Yesterday, the MA group were treating the issue of "ecclesiology": the doctrine of the church. We noted that the church is sometimes seen as a hospital, a family and even a country club! In one sense it can act in these ways for good or ill, but it is not any of these things in itself. Theologically we could say it is the main instrument in the hands of the Holy Spirit to witness to, embody and work towards the establishment of the kingdom of God. That would be more accurate but a bit theoretical.
Yes it is there to heal broken lives but that's not its main role, yes it is there to "contain" people like a family [contener is wonderful Spanish word meaning to contain as in a jar but also people within communities] and it is also a place for people to meet but it has a role beyond itself: God's just rule upon this earth.
In all it is and does the church [local and universal] should be to see God's rule announced; given a concrete form and worked towards. The church is God's revolutionary group.
I was amused more than annoyed when the Church of England's film was turned down for showing at UK cinemas. People asked what was so offensive. This got me thinking. That God's name is honoured rather than blasphemed, that his kingdom should come on earth and his will be done could two good starters for ten.
Then the next line hit me, "give us today our daily bread". Not bread for the week, or month or year but today and daily. Reflecting upon what Bonhoeffer says about this verse from Matthew is truly shocking and would most certainly be offensive our consumerist society.
Earthly goods are given to be used, not to be collected. In the wilderness God gave Israel the manna every day, and they had no need to worry about food and drink. Indeed, if they kept any of the manna over until the next day, it went bad. In the same way, the disciple must receive his portion from God every day.

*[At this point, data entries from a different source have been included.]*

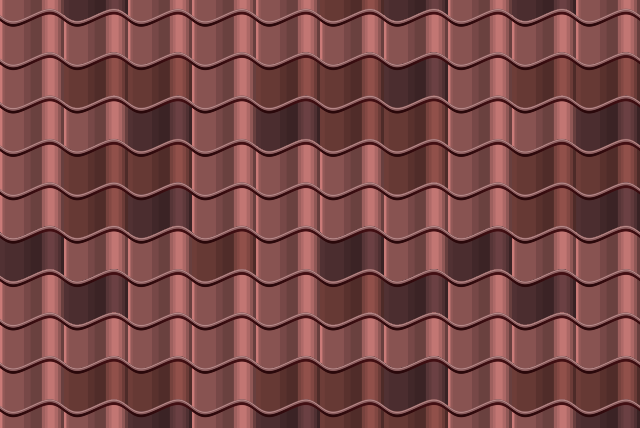
Write a Shadertoy shader that draws this pattern.

```glsl
const float TAU = 6.2832;
const vec2 GRID = vec2(10.0, 9.865);        // tiles across and down
const vec2 GRID_SHIFT = vec2(0.007, -0.341);
const float VARIANT_PERIOD = 7.0;           // tile colours recur in blocks

const vec3 ROSE = vec3(0.535, 0.325, 0.318);
const vec3 BROWN = vec3(0.400, 0.222, 0.205);
const vec3 CHARCOAL = vec3(0.295, 0.178, 0.185);
const vec3 LIP = vec3(0.540, 0.360, 0.365);
const vec3 LIP_SHINE = vec3(0.740, 0.560, 0.555);
const vec3 SHADOW_DEEP = vec3(0.160, 0.030, 0.040);
const vec3 SHADOW_WARM = vec3(0.260, 0.060, 0.075);

float hash(vec2 p) {
    return fract(sin(dot(p, vec2(127.1, 311.7))) * 43758.5453);
}

// Height of the lower tile edge: a sine leaning to the right
float waveHeight(float x) {
    float t = TAU * x;
    return -sin(t + 0.24 * sin(t));
}

// Coverage of a strip between two distances
float strip(float d, float from, float to, float blur) {
    return smoothstep(from - blur, from + blur, d)
         * (1.0 - smoothstep(to - blur, to + blur, d));
}

// Stepped light across one tile: flat pan, shaded side, bright roll
float tileLight(float x, float gloss, float blur) {
    const float edges[10] = float[10](
        0.045, 0.08, 0.38, 0.485, 0.66, 0.71, 0.75, 0.86, 0.915, 0.96);
    const float levels[10] = float[10](
        1.08, 1.0, 0.87, 0.78, 1.16, 1.28, 1.42, 1.26, 1.05, 0.76);
    float light = mix(1.0, 1.48, gloss);
    for (int i = 0; i < 10; i++) {
        light = mix(light, levels[i], smoothstep(edges[i] - blur, edges[i] + blur, x));
    }
    return light;
}

vec3 tileColor(vec2 cell, float x, float blur) {
    float pick = hash(mod(cell, VARIANT_PERIOD));
    vec3 clay = pick < 0.57 ? ROSE : (pick < 0.81 ? BROWN : CHARCOAL);
    float gloss = pick < 0.57 ? 1.0 : 0.15;
    return clay * tileLight(x, gloss, blur);
}

void mainImage(out vec4 fragColor, in vec2 fragCoord) {
    vec2 uv = fragCoord / iResolution.xy;
    vec2 p = vec2(uv.x, 1.0 - uv.y) * GRID + GRID_SHIFT;
    vec2 pixel = GRID / iResolution.xy;

    // Bend the rows along the wave
    float height = waveHeight(p.x);
    p.y += 0.141 * height;
    vec2 cell = floor(p);
    float x = p.x - cell.x;
    float edge = fract(p.y + 0.5) - 0.5;
    float blur = 0.6 * pixel.y;

    // Clay body, blended across the column seam
    vec3 left = tileColor(cell - vec2(1.0, 0.0), 1.0, 0.5 * pixel.x);
    vec3 color = mix(left, tileColor(cell, x, 0.5 * pixel.x),
                     smoothstep(0.0, pixel.x, x));

    // Shadow under the overlap, then its rounded lip
    vec3 shadow = mix(SHADOW_DEEP, SHADOW_WARM, 0.5 + 0.5 * height);
    color = mix(color, shadow, strip(edge, 0.06, 0.135, blur));
    color = mix(color, LIP, strip(edge, 0.0, 0.07, blur));
    color = mix(color, LIP_SHINE, strip(edge, 0.012, 0.032, blur));

    fragColor = vec4(color, 1.0);
}
```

If he stores it up as a permanent possession, he spoils not only the gift, but himself as well, for he sets his heart on accumulated wealth, and makes it a barrier between himself and God. Where our treasure is, there is our trust, our security, our consolation and our God. Hoarding is idolatry.
George Osbourne would not approve!